#### Exercise details:
If a line in the entries below holds the string "shadow", copy it.

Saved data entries
###
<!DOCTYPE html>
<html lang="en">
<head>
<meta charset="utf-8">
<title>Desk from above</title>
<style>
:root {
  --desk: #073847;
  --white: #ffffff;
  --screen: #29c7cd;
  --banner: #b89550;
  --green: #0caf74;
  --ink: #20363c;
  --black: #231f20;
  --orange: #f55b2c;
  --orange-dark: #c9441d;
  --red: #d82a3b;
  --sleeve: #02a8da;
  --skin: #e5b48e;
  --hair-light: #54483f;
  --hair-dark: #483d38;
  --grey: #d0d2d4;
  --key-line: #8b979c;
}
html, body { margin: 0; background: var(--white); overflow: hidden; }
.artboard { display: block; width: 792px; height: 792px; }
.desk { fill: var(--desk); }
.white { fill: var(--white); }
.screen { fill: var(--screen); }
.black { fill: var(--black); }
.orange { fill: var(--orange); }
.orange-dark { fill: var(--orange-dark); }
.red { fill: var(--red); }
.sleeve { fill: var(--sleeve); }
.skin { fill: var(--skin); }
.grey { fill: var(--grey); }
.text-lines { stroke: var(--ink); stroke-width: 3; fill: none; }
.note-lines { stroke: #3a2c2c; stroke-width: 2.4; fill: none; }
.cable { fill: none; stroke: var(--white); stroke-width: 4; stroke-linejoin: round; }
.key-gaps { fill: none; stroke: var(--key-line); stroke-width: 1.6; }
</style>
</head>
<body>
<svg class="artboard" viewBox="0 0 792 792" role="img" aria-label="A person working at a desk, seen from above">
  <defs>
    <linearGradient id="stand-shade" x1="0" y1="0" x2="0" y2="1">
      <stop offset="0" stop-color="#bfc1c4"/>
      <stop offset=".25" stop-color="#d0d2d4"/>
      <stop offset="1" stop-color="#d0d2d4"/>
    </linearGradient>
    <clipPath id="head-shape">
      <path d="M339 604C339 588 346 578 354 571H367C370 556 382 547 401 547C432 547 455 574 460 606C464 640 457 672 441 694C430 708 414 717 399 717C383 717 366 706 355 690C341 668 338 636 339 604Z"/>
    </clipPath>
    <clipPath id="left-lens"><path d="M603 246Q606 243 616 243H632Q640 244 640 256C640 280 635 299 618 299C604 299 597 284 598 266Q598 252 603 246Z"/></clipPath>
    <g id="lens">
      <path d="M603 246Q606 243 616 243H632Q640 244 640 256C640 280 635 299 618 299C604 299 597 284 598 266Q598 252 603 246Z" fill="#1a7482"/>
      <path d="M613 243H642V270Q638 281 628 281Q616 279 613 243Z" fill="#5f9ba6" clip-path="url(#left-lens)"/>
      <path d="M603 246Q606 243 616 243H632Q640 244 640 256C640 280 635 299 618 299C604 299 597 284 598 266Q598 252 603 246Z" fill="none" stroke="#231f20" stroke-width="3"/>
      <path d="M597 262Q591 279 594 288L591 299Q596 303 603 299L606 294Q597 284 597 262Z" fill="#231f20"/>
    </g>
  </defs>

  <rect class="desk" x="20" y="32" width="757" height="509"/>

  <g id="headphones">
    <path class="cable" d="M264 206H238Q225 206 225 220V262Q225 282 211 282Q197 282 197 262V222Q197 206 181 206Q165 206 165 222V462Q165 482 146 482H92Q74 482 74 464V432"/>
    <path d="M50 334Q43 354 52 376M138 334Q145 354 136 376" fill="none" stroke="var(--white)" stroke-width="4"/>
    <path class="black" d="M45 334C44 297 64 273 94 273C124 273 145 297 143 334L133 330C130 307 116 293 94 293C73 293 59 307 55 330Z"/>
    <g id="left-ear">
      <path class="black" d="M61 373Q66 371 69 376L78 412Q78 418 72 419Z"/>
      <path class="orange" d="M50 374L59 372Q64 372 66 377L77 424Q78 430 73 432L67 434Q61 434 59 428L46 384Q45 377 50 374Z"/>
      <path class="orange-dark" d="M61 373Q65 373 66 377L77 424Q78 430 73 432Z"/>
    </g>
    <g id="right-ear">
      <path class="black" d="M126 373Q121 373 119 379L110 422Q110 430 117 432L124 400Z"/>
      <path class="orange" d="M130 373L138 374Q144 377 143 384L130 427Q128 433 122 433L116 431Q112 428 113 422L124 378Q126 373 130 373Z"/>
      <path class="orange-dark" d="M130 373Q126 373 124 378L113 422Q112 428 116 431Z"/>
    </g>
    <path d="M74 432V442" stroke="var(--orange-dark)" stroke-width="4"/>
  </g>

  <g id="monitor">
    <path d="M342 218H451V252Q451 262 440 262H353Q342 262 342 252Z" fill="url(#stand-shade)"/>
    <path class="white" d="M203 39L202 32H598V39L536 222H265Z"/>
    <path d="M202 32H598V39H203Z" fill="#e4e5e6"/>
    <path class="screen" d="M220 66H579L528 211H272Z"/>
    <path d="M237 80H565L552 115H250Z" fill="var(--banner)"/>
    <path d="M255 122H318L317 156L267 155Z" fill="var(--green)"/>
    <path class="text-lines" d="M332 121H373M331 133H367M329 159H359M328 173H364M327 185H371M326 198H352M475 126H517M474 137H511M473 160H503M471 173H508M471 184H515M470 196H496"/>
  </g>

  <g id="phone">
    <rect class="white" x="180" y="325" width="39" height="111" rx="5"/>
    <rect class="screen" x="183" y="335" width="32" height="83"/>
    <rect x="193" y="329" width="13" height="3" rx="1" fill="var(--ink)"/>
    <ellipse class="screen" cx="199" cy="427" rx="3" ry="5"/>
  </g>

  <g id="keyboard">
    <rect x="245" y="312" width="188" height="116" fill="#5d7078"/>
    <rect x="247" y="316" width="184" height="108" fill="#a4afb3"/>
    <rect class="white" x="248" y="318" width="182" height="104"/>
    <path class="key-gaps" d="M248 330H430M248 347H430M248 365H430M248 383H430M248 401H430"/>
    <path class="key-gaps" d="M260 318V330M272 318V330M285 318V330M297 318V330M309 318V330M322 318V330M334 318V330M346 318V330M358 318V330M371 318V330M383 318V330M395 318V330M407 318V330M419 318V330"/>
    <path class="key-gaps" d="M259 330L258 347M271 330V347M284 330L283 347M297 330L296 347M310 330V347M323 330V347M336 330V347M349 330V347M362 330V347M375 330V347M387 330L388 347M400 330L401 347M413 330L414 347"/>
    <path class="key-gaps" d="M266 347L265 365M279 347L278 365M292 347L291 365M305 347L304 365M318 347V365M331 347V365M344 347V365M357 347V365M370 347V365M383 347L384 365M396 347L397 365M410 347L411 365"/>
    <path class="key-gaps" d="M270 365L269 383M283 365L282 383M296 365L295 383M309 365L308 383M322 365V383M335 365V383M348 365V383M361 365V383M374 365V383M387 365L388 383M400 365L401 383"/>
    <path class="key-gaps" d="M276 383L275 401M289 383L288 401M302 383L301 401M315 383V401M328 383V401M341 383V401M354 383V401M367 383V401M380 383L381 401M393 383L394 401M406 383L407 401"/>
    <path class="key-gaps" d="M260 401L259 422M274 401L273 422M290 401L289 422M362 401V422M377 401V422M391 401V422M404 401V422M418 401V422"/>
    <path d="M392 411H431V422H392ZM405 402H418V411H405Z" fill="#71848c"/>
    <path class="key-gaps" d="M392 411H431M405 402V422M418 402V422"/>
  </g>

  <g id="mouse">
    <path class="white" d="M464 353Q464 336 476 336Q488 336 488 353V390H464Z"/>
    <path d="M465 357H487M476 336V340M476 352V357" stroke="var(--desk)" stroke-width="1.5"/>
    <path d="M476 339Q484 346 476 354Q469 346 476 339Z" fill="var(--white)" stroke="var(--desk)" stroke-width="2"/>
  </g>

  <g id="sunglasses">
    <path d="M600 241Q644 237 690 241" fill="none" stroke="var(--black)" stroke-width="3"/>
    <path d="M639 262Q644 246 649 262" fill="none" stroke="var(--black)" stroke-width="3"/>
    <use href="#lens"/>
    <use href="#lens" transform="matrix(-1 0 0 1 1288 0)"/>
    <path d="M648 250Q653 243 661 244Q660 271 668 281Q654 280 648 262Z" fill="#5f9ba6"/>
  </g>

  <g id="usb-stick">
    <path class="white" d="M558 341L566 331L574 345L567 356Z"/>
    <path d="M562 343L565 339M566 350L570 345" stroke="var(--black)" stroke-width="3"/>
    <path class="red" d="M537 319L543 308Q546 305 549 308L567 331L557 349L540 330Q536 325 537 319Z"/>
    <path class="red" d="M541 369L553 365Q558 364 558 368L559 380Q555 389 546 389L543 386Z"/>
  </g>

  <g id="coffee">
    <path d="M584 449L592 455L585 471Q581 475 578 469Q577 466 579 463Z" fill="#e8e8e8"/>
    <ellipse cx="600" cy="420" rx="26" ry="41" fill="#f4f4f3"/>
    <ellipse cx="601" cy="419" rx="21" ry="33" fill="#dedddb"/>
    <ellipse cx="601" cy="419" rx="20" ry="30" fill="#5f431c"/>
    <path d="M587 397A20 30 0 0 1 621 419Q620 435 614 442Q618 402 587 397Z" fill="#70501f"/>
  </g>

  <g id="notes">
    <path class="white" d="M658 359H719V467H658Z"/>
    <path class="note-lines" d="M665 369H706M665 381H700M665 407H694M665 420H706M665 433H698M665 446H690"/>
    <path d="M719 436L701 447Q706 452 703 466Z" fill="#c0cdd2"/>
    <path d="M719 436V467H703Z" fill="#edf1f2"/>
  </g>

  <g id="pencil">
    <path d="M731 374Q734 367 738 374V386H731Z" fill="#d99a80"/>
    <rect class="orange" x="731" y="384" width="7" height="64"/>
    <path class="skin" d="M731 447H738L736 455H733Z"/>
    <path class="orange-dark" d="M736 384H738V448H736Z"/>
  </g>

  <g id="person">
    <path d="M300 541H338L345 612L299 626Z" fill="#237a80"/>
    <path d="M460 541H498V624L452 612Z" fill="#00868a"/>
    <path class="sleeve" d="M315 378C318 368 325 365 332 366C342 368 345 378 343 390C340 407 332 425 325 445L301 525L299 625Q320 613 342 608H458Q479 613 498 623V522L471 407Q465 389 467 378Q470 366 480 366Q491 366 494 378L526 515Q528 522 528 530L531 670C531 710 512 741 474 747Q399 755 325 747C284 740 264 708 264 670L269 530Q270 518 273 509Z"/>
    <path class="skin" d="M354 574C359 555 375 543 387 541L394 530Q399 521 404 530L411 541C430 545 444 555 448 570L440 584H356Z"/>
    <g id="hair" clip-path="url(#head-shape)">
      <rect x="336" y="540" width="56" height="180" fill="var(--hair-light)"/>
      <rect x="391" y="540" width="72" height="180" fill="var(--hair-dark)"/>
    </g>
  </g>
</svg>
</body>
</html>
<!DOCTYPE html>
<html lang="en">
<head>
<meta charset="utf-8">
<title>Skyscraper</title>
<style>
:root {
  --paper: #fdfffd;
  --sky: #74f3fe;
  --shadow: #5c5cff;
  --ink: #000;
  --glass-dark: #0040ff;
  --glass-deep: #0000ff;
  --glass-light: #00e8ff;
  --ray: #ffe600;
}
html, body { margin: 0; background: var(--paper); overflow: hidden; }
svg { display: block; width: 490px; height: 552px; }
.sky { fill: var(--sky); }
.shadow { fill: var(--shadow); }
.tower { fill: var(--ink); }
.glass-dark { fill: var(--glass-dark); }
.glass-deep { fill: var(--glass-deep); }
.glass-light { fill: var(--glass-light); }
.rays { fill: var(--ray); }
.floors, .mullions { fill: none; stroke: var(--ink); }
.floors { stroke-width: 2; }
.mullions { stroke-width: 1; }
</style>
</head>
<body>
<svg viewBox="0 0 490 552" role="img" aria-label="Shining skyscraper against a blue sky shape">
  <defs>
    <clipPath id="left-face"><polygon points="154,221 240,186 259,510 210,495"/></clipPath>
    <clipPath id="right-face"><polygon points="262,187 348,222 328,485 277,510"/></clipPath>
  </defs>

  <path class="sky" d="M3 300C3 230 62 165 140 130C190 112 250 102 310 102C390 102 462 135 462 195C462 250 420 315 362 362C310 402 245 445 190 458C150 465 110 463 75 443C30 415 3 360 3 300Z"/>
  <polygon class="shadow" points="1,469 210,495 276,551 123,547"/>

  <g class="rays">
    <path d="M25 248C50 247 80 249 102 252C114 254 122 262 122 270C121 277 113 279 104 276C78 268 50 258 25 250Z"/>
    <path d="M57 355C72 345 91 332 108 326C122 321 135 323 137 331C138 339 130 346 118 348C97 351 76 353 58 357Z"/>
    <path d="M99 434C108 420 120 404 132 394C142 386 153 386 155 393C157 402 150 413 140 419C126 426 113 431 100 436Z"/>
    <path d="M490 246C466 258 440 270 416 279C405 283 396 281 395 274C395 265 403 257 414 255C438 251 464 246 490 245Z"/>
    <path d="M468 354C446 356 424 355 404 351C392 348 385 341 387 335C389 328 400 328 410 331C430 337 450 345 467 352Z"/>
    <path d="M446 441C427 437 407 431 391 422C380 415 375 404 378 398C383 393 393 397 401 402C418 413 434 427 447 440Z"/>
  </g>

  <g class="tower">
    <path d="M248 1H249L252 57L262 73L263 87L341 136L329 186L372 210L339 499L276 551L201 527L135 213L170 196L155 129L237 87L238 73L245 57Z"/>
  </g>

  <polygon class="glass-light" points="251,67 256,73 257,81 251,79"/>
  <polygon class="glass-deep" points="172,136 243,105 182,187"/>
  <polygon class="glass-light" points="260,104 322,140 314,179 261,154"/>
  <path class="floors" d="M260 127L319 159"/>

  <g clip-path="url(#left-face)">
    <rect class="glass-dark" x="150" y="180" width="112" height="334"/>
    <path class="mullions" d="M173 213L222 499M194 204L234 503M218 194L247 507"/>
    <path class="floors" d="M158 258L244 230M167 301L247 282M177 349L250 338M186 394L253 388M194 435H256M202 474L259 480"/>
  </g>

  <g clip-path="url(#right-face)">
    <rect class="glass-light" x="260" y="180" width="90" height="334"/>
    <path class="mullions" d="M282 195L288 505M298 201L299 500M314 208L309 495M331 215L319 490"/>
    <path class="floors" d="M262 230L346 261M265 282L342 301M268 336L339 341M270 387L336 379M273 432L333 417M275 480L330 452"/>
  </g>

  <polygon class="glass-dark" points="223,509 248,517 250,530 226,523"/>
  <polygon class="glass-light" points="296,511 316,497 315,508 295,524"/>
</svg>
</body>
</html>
###
#### Response to the exercise:
  --shadow: #5c5cff;
.shadow { fill: var(--shadow); }
  <polygon class="shadow" points="1,469 210,495 276,551 123,547"/>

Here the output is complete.